There is the perception by more than a few folks that the Church is filled with holier-than-thou types who want to preach about everyone else’s issues and not face up to their own. To some extent this is deserved. But a lot of it is an easy way of dismissing an uncomfortable viewpoint that we’re all less than perfect and we’re responsible for that imperfection. I’m glad God causes me to own up to these facts. It helps humble me. It reminds me that I need to lean on God and to rely on His mercy and grace. Now don’t get me wrong. I don’t think I get a free pass because of God’s mercy and grace. I know I deserve His wrath. But God, in His great love, forgives and restores. That’s mind-blowing. That’s unreal.
Hide Your face from my sins
And blot out all my iniquities.
Create in me a clean heart, O God,
And renew a steadfast spirit within me.
Do not cast me away from Your presence
And do not take Your Holy Spirit from me.
Restore to me the joy of Your salvation
And sustain me with a willing spirit.
Then I will teach transgressors Your ways,
And sinners will be converted to You.
– Psalm 51:9-13, NASB
David was in the midst of facing up to his sins. His heart had been broken when God used Nathan to reveal David’s adulterous affair with Bathsheba, his subsequent deceit of it all, and his murder of Uriah. David went to God and asks Him to not look upon David’s sins, but to remove them. And in their place David asked God to restore Him to a man with a steadfast spirit (a singular focus on God), one who would remain in God’s presence and one who would find joy in his salvation and a desire to be God’s servant. Right after David asks for all of that, notice what else he says. When we quote from Psalm 51, we often stop at verse 12, which ends with “a willing spirit.” We don’t include verse 13, which is about witnessing. It’s about sharing.
David realized something important. As a sinner, he knew what it was like to be in the midst of his sin, coming face-to-face with the consequences of it. There were repercussions in David’s life. He lost the baby. He would never build the temple. And his house would be full of strife the rest of his days. But what pained David more was the possibility of being apart from God. David feared not being able to come into God’s presence. David got it. He knew being a sinner who realized his state was a horrible place to be. And that’s why verse 13 is there. If it was horrible for him, it would be horrible for anyone. But David knew there was hope. David knew that in the Lord there was grace and mercy. That was the only one out of that state.

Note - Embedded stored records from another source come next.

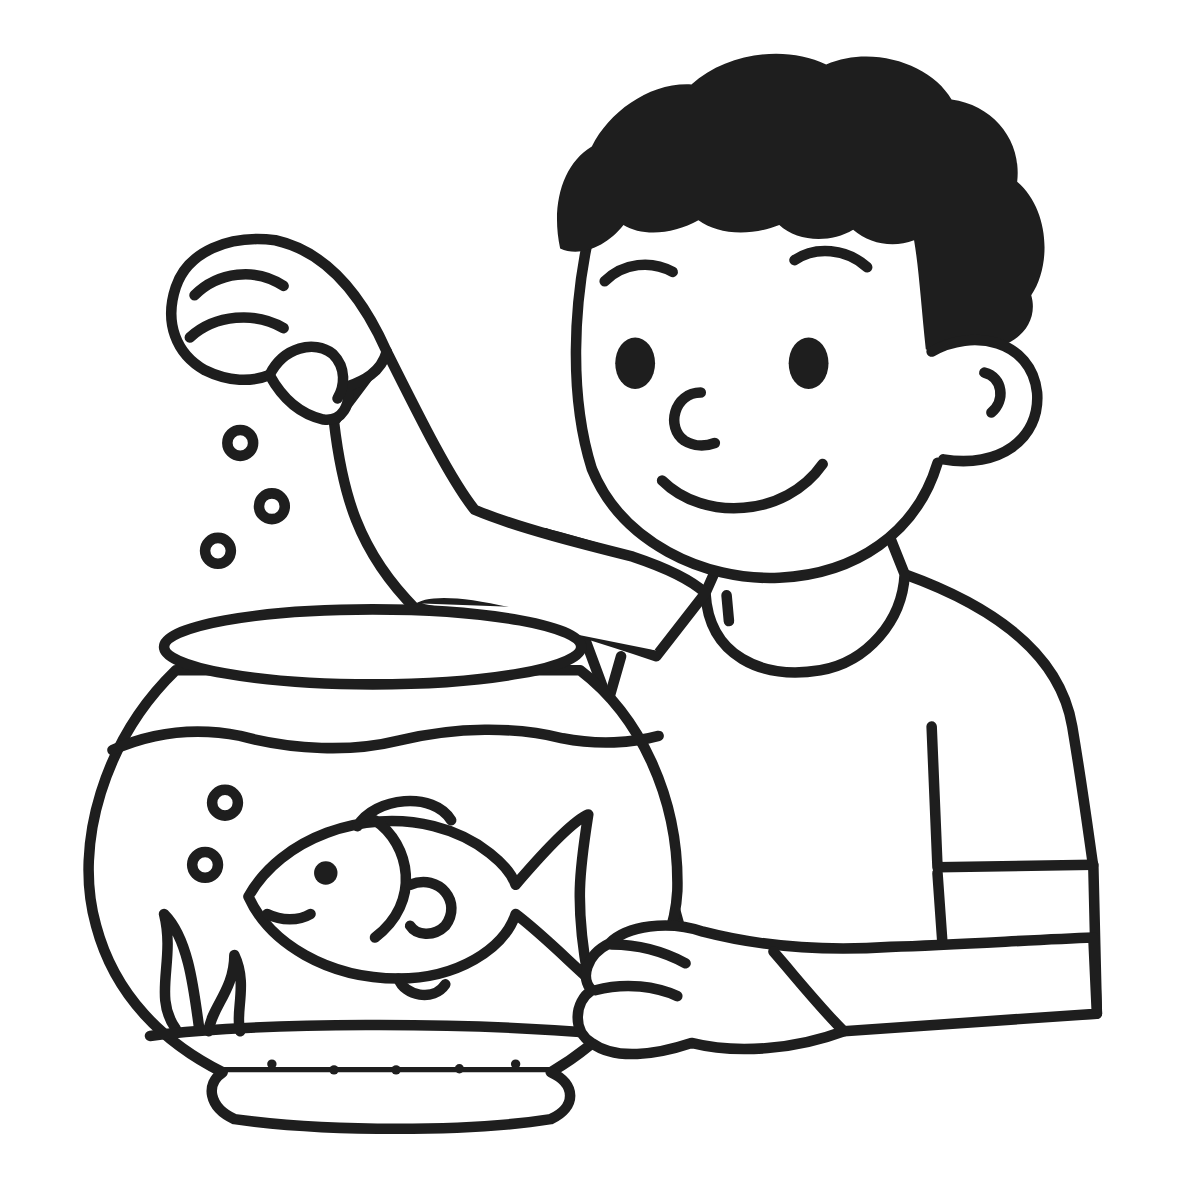
<!DOCTYPE html>
<html lang="en">
<head>
<meta charset="utf-8">
<title>Feeding Time</title>
<style>
  :root {
    --ink: #1e1e1e;
    --paper: #ffffff;
  }
  html, body {
    margin: 0;
    padding: 0;
    width: 1200px;
    height: 1200px;
    overflow: hidden;
    background: var(--paper);
  }
  .artboard {
    display: block;
    width: 1200px;
    height: 1200px;
  }
  .line {
    fill: none;
    stroke: var(--ink);
    stroke-width: 9;
    stroke-linecap: round;
    stroke-linejoin: round;
  }
  .solid { fill: var(--ink); }
  .paper { fill: var(--paper); }
</style>
</head>
<body>
<svg class="artboard" viewBox="0 0 1024 1024" xmlns="http://www.w3.org/2000/svg" role="img" aria-label="A smiling boy sprinkling food into a round fishbowl with a goldfish">
  <defs>
    <circle id="pellet" r="11" class="line"/>
    <circle id="gravel-dot" r="4" class="solid"/>
  </defs>

  <g id="boy">
    <g id="shirt">
      <path class="line paper" d="M600 505 C640 500 720 490 772 490 C850 518 905 560 915 620 C925 680 930 720 933 740 L936 865 L600 870 C560 700 520 600 465 455 C500 465 560 480 600 505 Z"/>
      <path class="line" d="M795 620 L800 740 L933 738"/>
      <path class="line" d="M800 745 L804 802"/>
      <path class="line" d="M465 455 C455 490 445 510 432 530"/>
      <path class="line" d="M530 560 L520 595"/>
    </g>

    <g id="neck-and-collar">
      <path class="line paper" d="M618 470 L602 506 C605 560 650 580 700 572 C740 565 770 530 772 490 L760 460"/>
      <path class="line" d="M620 508 L622 530"/>
    </g>

    <g id="raised-arm">
      <path class="line paper" d="M330 300 C360 360 385 410 405 435 C440 450 500 465 540 475 C570 485 590 495 602 506 L560 560 C500 540 380 500 355 520 C305 470 292 420 285 360 Z"/>
      <path class="paper" d="M360 515 L560 555 L500 520 Z"/>
      <path class="line paper" d="M330 300 C310 255 280 215 235 205 C195 200 160 215 150 245 C140 275 150 302 175 316 C195 326 215 326 230 320 C242 342 258 354 276 358 C292 360 300 345 296 330 C310 325 325 318 330 300 Z"/>
      <path class="line" d="M166 252 C186 232 218 228 242 244"/>
      <path class="line" d="M162 288 C184 268 218 266 242 280"/>
      <path class="line" d="M230 320 C242 296 268 290 284 302 C296 314 294 330 288 340"/>
    </g>

    <g id="head">
      <path class="line paper" d="M505 190 C488 260 486 340 505 400 C530 462 600 496 665 493 C730 490 782 455 800 395"/>
      <path class="solid" d="M478 212 C470 175 480 140 505 125 C520 95 555 70 590 72 C620 45 670 38 705 55 C745 38 795 55 812 85 C848 90 872 120 868 155 C895 178 898 225 880 252 C888 280 860 302 832 296 C818 304 800 304 790 298 C786 260 784 228 780 205 C762 212 742 208 728 196 C708 208 680 206 665 192 C640 202 612 200 596 188 C575 200 548 202 532 192 C518 210 495 220 478 212 Z"/>
      <path class="line paper" d="M795 300 C830 280 880 290 885 335 C888 375 852 400 805 392"/>
      <path class="line" d="M840 318 C856 322 858 342 846 352"/>
      <path class="line" d="M516 240 C532 224 556 222 574 232"/>
      <path class="line" d="M678 222 C696 210 722 212 740 228"/>
      <ellipse class="solid" cx="542" cy="310" rx="17" ry="22"/>
      <ellipse class="solid" cx="690" cy="310" rx="17" ry="22"/>
      <path class="line" d="M598 335 C575 335 568 365 584 376 C592 381 602 381 610 378"/>
      <path class="line" d="M565 410 C600 445 670 442 702 396"/>
    </g>
  </g>

  <g id="fish-food">
    <use href="#pellet" x="205" y="378"/>
    <use href="#pellet" x="232" y="432"/>
    <use href="#pellet" x="186" y="470"/>
  </g>

  <g id="fishbowl">
    <path class="line paper" d="M150 572 C90 630 62 720 82 790 C98 850 140 890 190 915 L470 915 C530 880 575 820 578 760 C580 680 545 610 495 572 Z"/>
    <path class="line paper" d="M190 915 C175 925 178 945 200 955 C280 966 400 966 470 955 C492 945 492 925 470 915"/>
    <ellipse class="line paper" cx="318" cy="552" rx="178" ry="32"/>
    <path class="line" d="M96 640 C130 625 165 620 205 628 C250 640 300 642 340 632 C390 620 440 620 480 630 C510 636 540 634 562 628"/>
    <use href="#pellet" x="192" y="685"/>
    <use href="#pellet" x="175" y="738"/>
    <path class="line" d="M150 878 C130 850 150 820 140 780 C160 800 165 840 170 878"/>
    <path class="line" d="M178 880 C180 860 200 845 200 815 C212 840 200 865 205 880"/>
    <path class="line" d="M128 884 C220 872 400 872 510 882"/>
    <use href="#gravel-dot" x="232" y="908"/>
    <use href="#gravel-dot" x="285" y="913"/>
    <use href="#gravel-dot" x="338" y="913"/>
    <use href="#gravel-dot" x="392" y="912"/>
    <use href="#gravel-dot" x="440" y="908"/>

    <g id="goldfish">
      <path class="line paper" d="M212 765 C240 715 310 690 370 705 C410 715 435 740 440 755 C470 720 490 700 502 695 C495 740 490 770 502 835 C480 815 460 795 440 780 C430 810 390 835 340 835 C280 835 230 805 212 765 Z"/>
      <path class="line" d="M305 705 C320 680 370 675 385 700"/>
      <path class="line" d="M340 835 C345 850 370 855 380 840"/>
      <path class="line" d="M320 700 C350 720 360 770 320 800"/>
      <path class="line" d="M350 755 C375 745 395 770 380 790 C370 800 355 798 350 790"/>
      <path class="line" d="M228 780 C240 786 255 786 265 780"/>
      <circle class="solid" cx="278" cy="745" r="10"/>
    </g>
  </g>

  <g id="steadying-arm">
    <path class="line paper" d="M600 795 C570 785 535 790 520 805 C500 815 495 835 505 845 C490 855 488 880 505 890 C525 905 560 900 590 890 C630 900 680 895 720 880 L936 865 L933 800 C880 802 820 806 760 808 C700 812 650 808 600 795 Z"/>
    <path class="line" d="M508 845 C535 838 560 842 578 850"/>
    <path class="line" d="M522 806 C548 806 570 814 585 822"/>
    <path class="line" d="M720 880 C700 860 680 835 660 812"/>
  </g>
</svg>
</body>
</html>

And as God restored him, David would be sure others knew of that out. He would ensure they knew about a loving God who provided that way out.
As Christians we have had to face up to our own sinfulness. Hopefully we have examined ourselves and considered soberly the consequences of our sins. We should get it just like David did. Being apart from God, stuck in our sin, is horrible. The consequences in eternity are almost unthinkable, but focusing just on the here and now, we need Jesus each moment of each day. Once we understand the reality of our sin, facing up to the fact that our actions have separated us from our Creator, our loving God, we should be responding like David did, asking for restoration and renewal. That’s something we all should have experienced in our Christian walk. We are going to mess up. Thankfully, God is there to help us clean up as He restores us.
So when it comes to those who are not of the faith, we should understand and sympathize with their state. Yelling and screaming at someone who isn’t a Christian that they are a horrible, evil person isn’t right. Scripture makes it clear that we are ALL horrible, evil people (“There is none righteous. No, not one”). But there is a way out. Instead of beating folks over the head about their sin, a better approach might be to open up and reveal we’ve been there, too. In fact, we struggle with sin daily. That’s reality. But we have a loving, gracious, and merciful God who forgives and restores, who encourages and builds, who teaches and leads. He is our hope and our salvation. And while we struggle with sin now, in eternity we won’t. Our history, our testimony, our own salvation is the message we should be delivering. It tells the truth. It reveals we’ve been there, too. It presents the hope that we have. And it glorifies God. The message of our own conversion and our struggles will teach transgressors God’s ways and lead to sinners being converted to Christ. So let us speak that message and go against the holier-than-thou characterization the world has of us.